• **EXERCISE PROMPT**:
Skip the images. Copy the records exactly as written.

• **INPUT**:
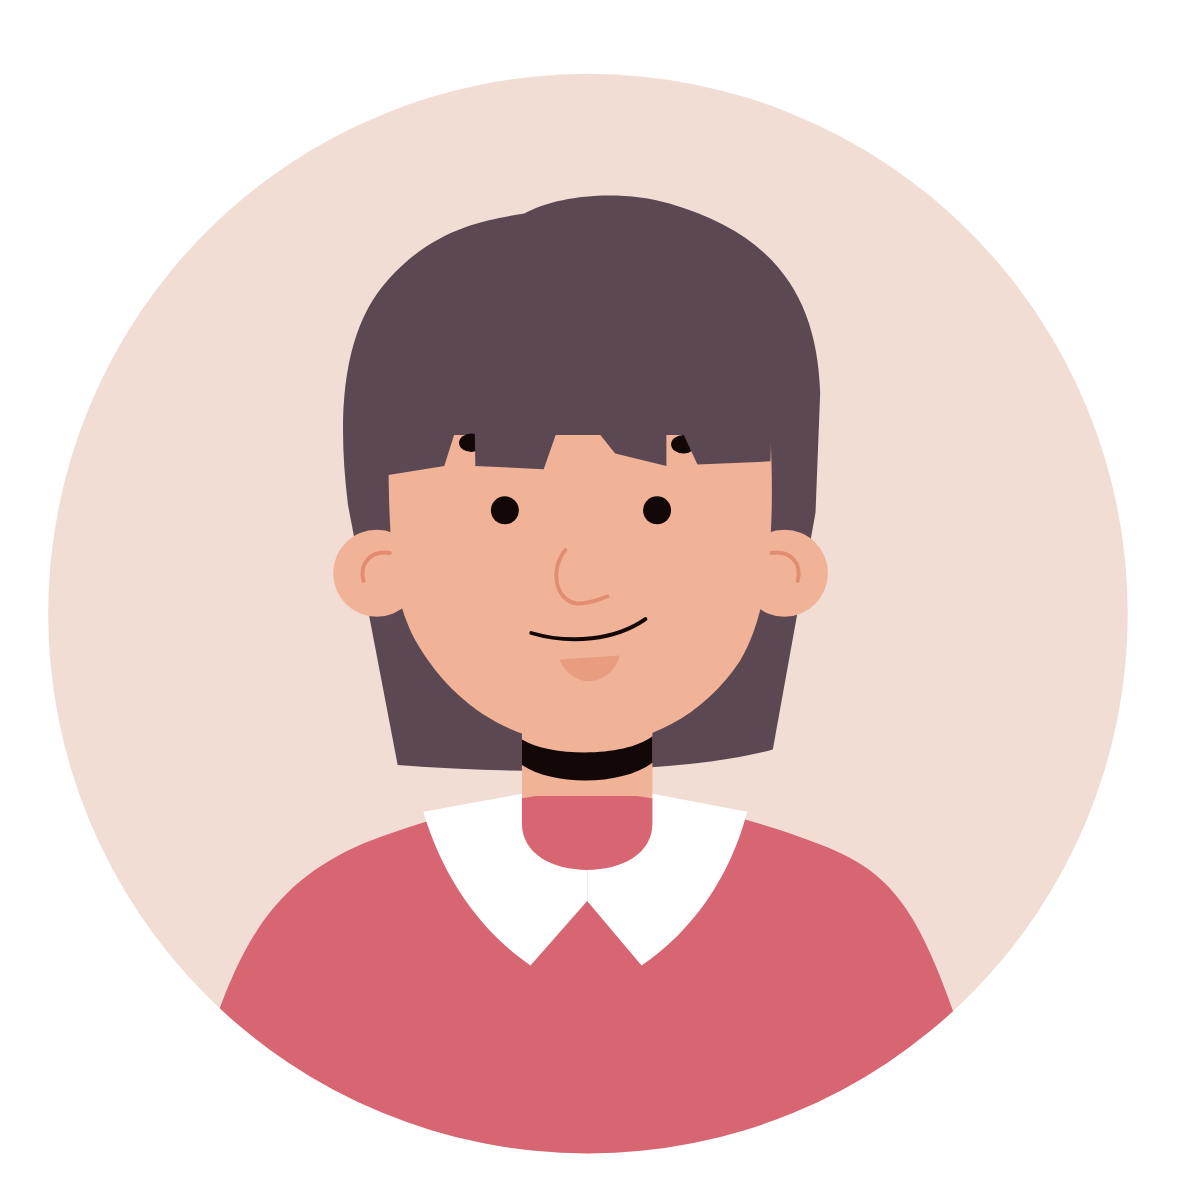
<!DOCTYPE html>
<html lang="en">
<head>
<meta charset="utf-8">
<title>Avatar Portrait</title>
<style>
  :root {
    --page: #ffffff;
    --backdrop: #f2ddd5;
    --hair: #5c4852;
    --skin: #f0b398;
    --skin-accent: #e28c72;
    --lip: #e99d80;
    --sweater: #d76572;
    --collar: #ffffff;
    --ink: #120808;
  }
  html, body {
    margin: 0;
    padding: 0;
    width: 1200px;
    height: 1200px;
    overflow: hidden;
    background: var(--page);
  }
  .avatar {
    display: block;
    width: 1200px;
    height: 1200px;
  }
  .backdrop { fill: var(--backdrop); }
  .hair { fill: var(--hair); }
  .skin { fill: var(--skin); }
  .sweater { fill: var(--sweater); }
  .collar { fill: var(--collar); }
  .ink { fill: var(--ink); }
  .lip { fill: var(--lip); }
  .feature-line { fill: none; stroke-linecap: round; stroke-linejoin: round; }
  .nose { stroke: var(--skin-accent); stroke-width: 5; }
  .ear-fold { stroke: var(--skin-accent); stroke-width: 5; }
  .mouth { stroke: var(--ink); stroke-width: 5; }
</style>
</head>
<body>
<svg class="avatar" viewBox="0 0 1545 1545" xmlns="http://www.w3.org/2000/svg" role="img" aria-label="Smiling person with a bob haircut wearing a pink sweater with a white collar">
  <defs>
    <clipPath id="badge-clip">
      <circle cx="757" cy="790" r="695"/>
    </clipPath>
  </defs>

  <circle class="backdrop" cx="757" cy="790" r="695"/>

  <g clip-path="url(#badge-clip)">
    <!-- hair behind head -->
    <path class="hair" d="M512 985 L448 650 C432 520 445 420 500 360 C560 292 630 282 675 275 C720 250 800 244 862 262 C1000 302 1052 385 1056 505 L1050 660 L995 965 C900 992 700 1000 512 985 Z"/>

    <!-- neck -->
    <path class="skin" d="M672 930 L840 930 L840 1060 C840 1100 800 1120 756 1120 C712 1120 672 1100 672 1060 Z"/>
    <path class="ink" d="M672 952 C710 975 805 975 840 948 L840 982 C800 1012 712 1012 672 985 Z"/>

    <!-- sweater -->
    <path class="sweater" d="M250 1400 C300 1230 340 1140 470 1085 C540 1058 620 1035 690 1025 L820 1025 C890 1035 980 1058 1050 1085 C1160 1125 1190 1180 1260 1400 L1260 1545 L250 1545 Z"/>

    <!-- collar -->
    <path class="collar" d="M545 1045 L672 1022 L672 1060 C672 1100 712 1120 756 1120 L756 1160 L683 1243 C620 1200 570 1130 545 1045 Z"/>
    <path class="collar" d="M962 1045 L840 1022 L840 1060 C840 1100 800 1120 756 1120 L756 1160 L826 1243 C890 1200 940 1130 962 1045 Z"/>
  </g>

  <!-- ears -->
  <g class="ears">
    <circle class="skin" cx="485" cy="738" r="56"/>
    <circle class="skin" cx="1010" cy="738" r="56"/>
    <path class="feature-line ear-fold" d="M502 712 C478 708 462 725 468 748"/>
    <path class="feature-line ear-fold" d="M993 712 C1017 708 1033 725 1027 748"/>
  </g>

  <!-- face -->
  <path class="skin" d="M500 560 L992 560 C998 690 990 790 952 852 C905 922 832 960 752 960 C662 956 585 912 535 825 C505 770 500 700 500 560 Z"/>

  <!-- clips peeking under bangs -->
  <ellipse class="ink" cx="607" cy="570" rx="16" ry="12"/>
  <ellipse class="ink" cx="880" cy="572" rx="16" ry="12"/>

  <!-- bangs -->
  <path class="hair" d="M498 612 L572 600 L610 480 L612 600 L700 604 L733 510 L792 584 L858 600 L858 512 L898 598 L992 594 L996 440 L498 440 Z"/>

  <!-- eyes -->
  <circle class="ink" cx="650" cy="657" r="18"/>
  <circle class="ink" cx="846" cy="657" r="18"/>

  <!-- nose -->
  <path class="feature-line nose" d="M728 708 C708 732 714 772 742 777 C758 778 770 772 782 768"/>

  <!-- mouth -->
  <path class="feature-line mouth" d="M684 815 C735 830 792 824 831 797"/>
  <path class="lip" d="M720 849 L798 844 C790 878 742 895 720 849 Z"/>
</svg>
</body>
</html>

• **RESULT OF THE TASK**:
<!DOCTYPE html>
<html lang="en">
<head>
<meta charset="utf-8">
<title>Avatar Portrait</title>
<style>
  :root {
    --page: #ffffff;
    --backdrop: #f2ddd5;
    --hair: #5c4852;
    --skin: #f0b398;
    --skin-accent: #e28c72;
    --lip: #e99d80;
    --sweater: #d76572;
    --collar: #ffffff;
    --ink: #120808;
  }
  html, body {
    margin: 0;
    padding: 0;
    width: 1200px;
    height: 1200px;
    overflow: hidden;
    background: var(--page);
  }
  .avatar {
    display: block;
    width: 1200px;
    height: 1200px;
  }
  .backdrop { fill: var(--backdrop); }
  .hair { fill: var(--hair); }
  .skin { fill: var(--skin); }
  .sweater { fill: var(--sweater); }
  .collar { fill: var(--collar); }
  .ink { fill: var(--ink); }
  .lip { fill: var(--lip); }
  .feature-line { fill: none; stroke-linecap: round; stroke-linejoin: round; }
  .nose { stroke: var(--skin-accent); stroke-width: 5; }
  .ear-fold { stroke: var(--skin-accent); stroke-width: 5; }
  .mouth { stroke: var(--ink); stroke-width: 5; }
</style>
</head>
<body>
<svg class="avatar" viewBox="0 0 1545 1545" xmlns="http://www.w3.org/2000/svg" role="img" aria-label="Smiling person with a bob haircut wearing a pink sweater with a white collar">
  <defs>
    <clipPath id="badge-clip">
      <circle cx="757" cy="790" r="695"/>
    </clipPath>
  </defs>

  <circle class="backdrop" cx="757" cy="790" r="695"/>

  <g clip-path="url(#badge-clip)">
    <!-- hair behind head -->
    <path class="hair" d="M512 985 L448 650 C432 520 445 420 500 360 C560 292 630 282 675 275 C720 250 800 244 862 262 C1000 302 1052 385 1056 505 L1050 660 L995 965 C900 992 700 1000 512 985 Z"/>

    <!-- neck -->
    <path class="skin" d="M672 930 L840 930 L840 1060 C840 1100 800 1120 756 1120 C712 1120 672 1100 672 1060 Z"/>
    <path class="ink" d="M672 952 C710 975 805 975 840 948 L840 982 C800 1012 712 1012 672 985 Z"/>

    <!-- sweater -->
    <path class="sweater" d="M250 1400 C300 1230 340 1140 470 1085 C540 1058 620 1035 690 1025 L820 1025 C890 1035 980 1058 1050 1085 C1160 1125 1190 1180 1260 1400 L1260 1545 L250 1545 Z"/>

    <!-- collar -->
    <path class="collar" d="M545 1045 L672 1022 L672 1060 C672 1100 712 1120 756 1120 L756 1160 L683 1243 C620 1200 570 1130 545 1045 Z"/>
    <path class="collar" d="M962 1045 L840 1022 L840 1060 C840 1100 800 1120 756 1120 L756 1160 L826 1243 C890 1200 940 1130 962 1045 Z"/>
  </g>

  <!-- ears -->
  <g class="ears">
    <circle class="skin" cx="485" cy="738" r="56"/>
    <circle class="skin" cx="1010" cy="738" r="56"/>
    <path class="feature-line ear-fold" d="M502 712 C478 708 462 725 468 748"/>
    <path class="feature-line ear-fold" d="M993 712 C1017 708 1033 725 1027 748"/>
  </g>

  <!-- face -->
  <path class="skin" d="M500 560 L992 560 C998 690 990 790 952 852 C905 922 832 960 752 960 C662 956 585 912 535 825 C505 770 500 700 500 560 Z"/>

  <!-- clips peeking under bangs -->
  <ellipse class="ink" cx="607" cy="570" rx="16" ry="12"/>
  <ellipse class="ink" cx="880" cy="572" rx="16" ry="12"/>

  <!-- bangs -->
  <path class="hair" d="M498 612 L572 600 L610 480 L612 600 L700 604 L733 510 L792 584 L858 600 L858 512 L898 598 L992 594 L996 440 L498 440 Z"/>

  <!-- eyes -->
  <circle class="ink" cx="650" cy="657" r="18"/>
  <circle class="ink" cx="846" cy="657" r="18"/>

  <!-- nose -->
  <path class="feature-line nose" d="M728 708 C708 732 714 772 742 777 C758 778 770 772 782 768"/>

  <!-- mouth -->
  <path class="feature-line mouth" d="M684 815 C735 830 792 824 831 797"/>
  <path class="lip" d="M720 849 L798 844 C790 878 742 895 720 849 Z"/>
</svg>
</body>
</html>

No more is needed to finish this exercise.